**TASK PROMPT**
An exact copy of every entry is the answer here, with no pictures.

Data items:
================================

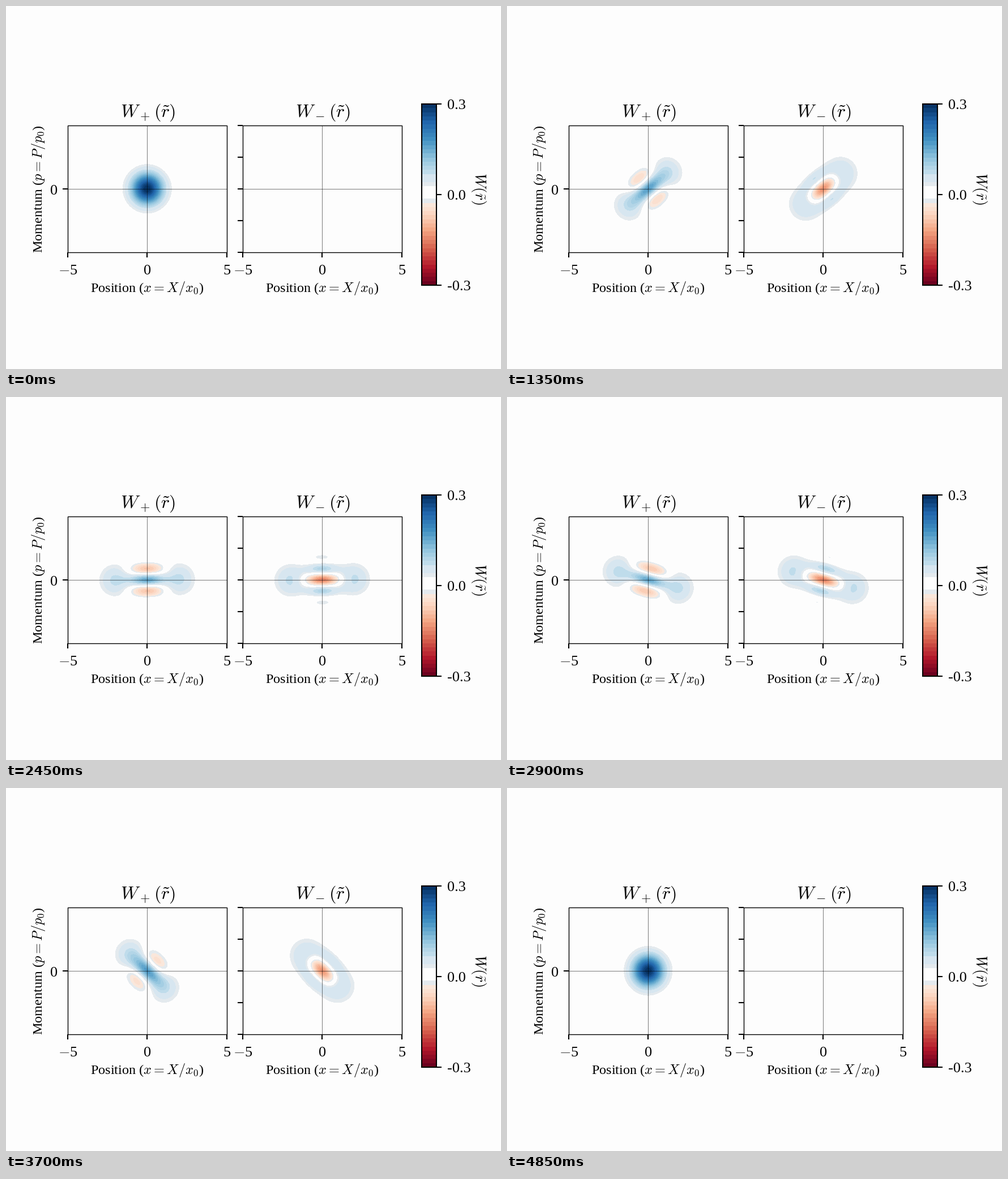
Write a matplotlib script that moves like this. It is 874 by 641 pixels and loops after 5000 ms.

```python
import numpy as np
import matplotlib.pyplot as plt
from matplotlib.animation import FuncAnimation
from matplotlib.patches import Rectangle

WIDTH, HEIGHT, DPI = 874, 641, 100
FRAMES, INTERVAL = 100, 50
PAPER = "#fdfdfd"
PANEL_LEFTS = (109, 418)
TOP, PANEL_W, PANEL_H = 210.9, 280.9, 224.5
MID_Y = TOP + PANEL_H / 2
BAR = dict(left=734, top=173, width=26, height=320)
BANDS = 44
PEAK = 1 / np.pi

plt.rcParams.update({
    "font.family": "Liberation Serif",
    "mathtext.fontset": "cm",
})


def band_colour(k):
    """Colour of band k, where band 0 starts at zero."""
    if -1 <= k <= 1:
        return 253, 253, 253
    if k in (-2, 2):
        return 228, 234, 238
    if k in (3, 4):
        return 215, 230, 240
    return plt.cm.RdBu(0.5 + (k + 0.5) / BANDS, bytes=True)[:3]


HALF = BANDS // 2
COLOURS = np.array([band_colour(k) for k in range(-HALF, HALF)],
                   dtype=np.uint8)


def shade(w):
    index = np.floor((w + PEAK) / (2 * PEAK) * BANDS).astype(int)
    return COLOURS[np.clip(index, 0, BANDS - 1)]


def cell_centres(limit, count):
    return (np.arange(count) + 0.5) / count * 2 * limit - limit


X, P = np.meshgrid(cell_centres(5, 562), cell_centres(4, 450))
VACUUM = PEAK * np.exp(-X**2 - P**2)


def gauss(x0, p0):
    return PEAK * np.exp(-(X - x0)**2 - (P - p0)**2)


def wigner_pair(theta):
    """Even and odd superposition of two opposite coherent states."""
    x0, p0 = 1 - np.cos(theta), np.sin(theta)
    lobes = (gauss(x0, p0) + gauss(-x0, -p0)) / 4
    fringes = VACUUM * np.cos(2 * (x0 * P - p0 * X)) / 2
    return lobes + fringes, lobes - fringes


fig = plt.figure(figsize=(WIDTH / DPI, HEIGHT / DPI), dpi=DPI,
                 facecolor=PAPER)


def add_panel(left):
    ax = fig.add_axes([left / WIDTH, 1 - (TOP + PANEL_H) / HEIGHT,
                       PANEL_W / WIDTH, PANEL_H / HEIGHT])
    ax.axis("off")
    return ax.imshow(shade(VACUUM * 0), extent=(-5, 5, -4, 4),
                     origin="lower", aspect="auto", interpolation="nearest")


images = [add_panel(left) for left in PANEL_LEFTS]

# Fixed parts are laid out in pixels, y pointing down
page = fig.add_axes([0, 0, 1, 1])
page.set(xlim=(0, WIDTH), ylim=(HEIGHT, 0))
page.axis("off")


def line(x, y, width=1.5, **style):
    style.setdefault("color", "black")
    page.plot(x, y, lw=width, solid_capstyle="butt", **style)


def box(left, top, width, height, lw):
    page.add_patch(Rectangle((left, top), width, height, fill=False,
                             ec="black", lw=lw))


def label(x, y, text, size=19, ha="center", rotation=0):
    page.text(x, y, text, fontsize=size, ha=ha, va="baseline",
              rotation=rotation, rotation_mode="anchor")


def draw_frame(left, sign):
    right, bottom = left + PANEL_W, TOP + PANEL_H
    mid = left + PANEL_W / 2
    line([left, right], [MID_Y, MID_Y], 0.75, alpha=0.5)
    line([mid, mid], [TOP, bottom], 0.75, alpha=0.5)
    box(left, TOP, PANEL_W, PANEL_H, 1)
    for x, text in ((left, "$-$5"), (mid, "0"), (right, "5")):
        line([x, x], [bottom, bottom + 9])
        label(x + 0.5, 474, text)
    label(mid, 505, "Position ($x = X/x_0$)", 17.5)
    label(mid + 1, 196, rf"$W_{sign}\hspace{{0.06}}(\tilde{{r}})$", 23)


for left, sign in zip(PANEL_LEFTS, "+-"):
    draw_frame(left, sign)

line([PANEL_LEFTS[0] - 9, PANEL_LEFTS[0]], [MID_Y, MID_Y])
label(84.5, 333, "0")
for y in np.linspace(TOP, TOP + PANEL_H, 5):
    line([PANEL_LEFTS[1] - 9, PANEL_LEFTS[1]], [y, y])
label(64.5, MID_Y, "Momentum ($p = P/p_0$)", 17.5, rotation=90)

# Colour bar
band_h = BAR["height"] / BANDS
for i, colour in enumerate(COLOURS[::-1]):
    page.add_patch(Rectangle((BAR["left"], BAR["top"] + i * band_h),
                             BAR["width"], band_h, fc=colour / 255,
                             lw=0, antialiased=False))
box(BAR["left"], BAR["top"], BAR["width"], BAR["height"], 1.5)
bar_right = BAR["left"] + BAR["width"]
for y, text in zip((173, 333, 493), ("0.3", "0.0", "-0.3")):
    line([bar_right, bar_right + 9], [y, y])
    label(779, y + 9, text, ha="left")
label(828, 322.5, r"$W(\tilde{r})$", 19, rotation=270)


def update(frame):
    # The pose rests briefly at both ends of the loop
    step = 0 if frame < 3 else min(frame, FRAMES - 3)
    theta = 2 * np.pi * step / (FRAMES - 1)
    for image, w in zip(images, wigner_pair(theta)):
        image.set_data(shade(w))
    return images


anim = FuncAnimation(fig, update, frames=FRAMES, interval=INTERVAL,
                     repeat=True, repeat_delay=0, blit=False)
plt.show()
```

================================

**TASK RESPONSE**
Write a matplotlib script that moves like this. It is 874 by 641 pixels and loops after 5000 ms.

```python
import numpy as np
import matplotlib.pyplot as plt
from matplotlib.animation import FuncAnimation
from matplotlib.patches import Rectangle

WIDTH, HEIGHT, DPI = 874, 641, 100
FRAMES, INTERVAL = 100, 50
PAPER = "#fdfdfd"
PANEL_LEFTS = (109, 418)
TOP, PANEL_W, PANEL_H = 210.9, 280.9, 224.5
MID_Y = TOP + PANEL_H / 2
BAR = dict(left=734, top=173, width=26, height=320)
BANDS = 44
PEAK = 1 / np.pi

plt.rcParams.update({
    "font.family": "Liberation Serif",
    "mathtext.fontset": "cm",
})


def band_colour(k):
    """Colour of band k, where band 0 starts at zero."""
    if -1 <= k <= 1:
        return 253, 253, 253
    if k in (-2, 2):
        return 228, 234, 238
    if k in (3, 4):
        return 215, 230, 240
    return plt.cm.RdBu(0.5 + (k + 0.5) / BANDS, bytes=True)[:3]


HALF = BANDS // 2
COLOURS = np.array([band_colour(k) for k in range(-HALF, HALF)],
                   dtype=np.uint8)


def shade(w):
    index = np.floor((w + PEAK) / (2 * PEAK) * BANDS).astype(int)
    return COLOURS[np.clip(index, 0, BANDS - 1)]


def cell_centres(limit, count):
    return (np.arange(count) + 0.5) / count * 2 * limit - limit


X, P = np.meshgrid(cell_centres(5, 562), cell_centres(4, 450))
VACUUM = PEAK * np.exp(-X**2 - P**2)


def gauss(x0, p0):
    return PEAK * np.exp(-(X - x0)**2 - (P - p0)**2)


def wigner_pair(theta):
    """Even and odd superposition of two opposite coherent states."""
    x0, p0 = 1 - np.cos(theta), np.sin(theta)
    lobes = (gauss(x0, p0) + gauss(-x0, -p0)) / 4
    fringes = VACUUM * np.cos(2 * (x0 * P - p0 * X)) / 2
    return lobes + fringes, lobes - fringes


fig = plt.figure(figsize=(WIDTH / DPI, HEIGHT / DPI), dpi=DPI,
                 facecolor=PAPER)


def add_panel(left):
    ax = fig.add_axes([left / WIDTH, 1 - (TOP + PANEL_H) / HEIGHT,
                       PANEL_W / WIDTH, PANEL_H / HEIGHT])
    ax.axis("off")
    return ax.imshow(shade(VACUUM * 0), extent=(-5, 5, -4, 4),
                     origin="lower", aspect="auto", interpolation="nearest")


images = [add_panel(left) for left in PANEL_LEFTS]

# Fixed parts are laid out in pixels, y pointing down
page = fig.add_axes([0, 0, 1, 1])
page.set(xlim=(0, WIDTH), ylim=(HEIGHT, 0))
page.axis("off")


def line(x, y, width=1.5, **style):
    style.setdefault("color", "black")
    page.plot(x, y, lw=width, solid_capstyle="butt", **style)


def box(left, top, width, height, lw):
    page.add_patch(Rectangle((left, top), width, height, fill=False,
                             ec="black", lw=lw))


def label(x, y, text, size=19, ha="center", rotation=0):
    page.text(x, y, text, fontsize=size, ha=ha, va="baseline",
              rotation=rotation, rotation_mode="anchor")


def draw_frame(left, sign):
    right, bottom = left + PANEL_W, TOP + PANEL_H
    mid = left + PANEL_W / 2
    line([left, right], [MID_Y, MID_Y], 0.75, alpha=0.5)
    line([mid, mid], [TOP, bottom], 0.75, alpha=0.5)
    box(left, TOP, PANEL_W, PANEL_H, 1)
    for x, text in ((left, "$-$5"), (mid, "0"), (right, "5")):
        line([x, x], [bottom, bottom + 9])
        label(x + 0.5, 474, text)
    label(mid, 505, "Position ($x = X/x_0$)", 17.5)
    label(mid + 1, 196, rf"$W_{sign}\hspace{{0.06}}(\tilde{{r}})$", 23)


for left, sign in zip(PANEL_LEFTS, "+-"):
    draw_frame(left, sign)

line([PANEL_LEFTS[0] - 9, PANEL_LEFTS[0]], [MID_Y, MID_Y])
label(84.5, 333, "0")
for y in np.linspace(TOP, TOP + PANEL_H, 5):
    line([PANEL_LEFTS[1] - 9, PANEL_LEFTS[1]], [y, y])
label(64.5, MID_Y, "Momentum ($p = P/p_0$)", 17.5, rotation=90)

# Colour bar
band_h = BAR["height"] / BANDS
for i, colour in enumerate(COLOURS[::-1]):
    page.add_patch(Rectangle((BAR["left"], BAR["top"] + i * band_h),
                             BAR["width"], band_h, fc=colour / 255,
                             lw=0, antialiased=False))
box(BAR["left"], BAR["top"], BAR["width"], BAR["height"], 1.5)
bar_right = BAR["left"] + BAR["width"]
for y, text in zip((173, 333, 493), ("0.3", "0.0", "-0.3")):
    line([bar_right, bar_right + 9], [y, y])
    label(779, y + 9, text, ha="left")
label(828, 322.5, r"$W(\tilde{r})$", 19, rotation=270)


def update(frame):
    # The pose rests briefly at both ends of the loop
    step = 0 if frame < 3 else min(frame, FRAMES - 3)
    theta = 2 * np.pi * step / (FRAMES - 1)
    for image, w in zip(images, wigner_pair(theta)):
        image.set_data(shade(w))
    return images


anim = FuncAnimation(fig, update, frames=FRAMES, interval=INTERVAL,
                     repeat=True, repeat_delay=0, blit=False)
plt.show()
```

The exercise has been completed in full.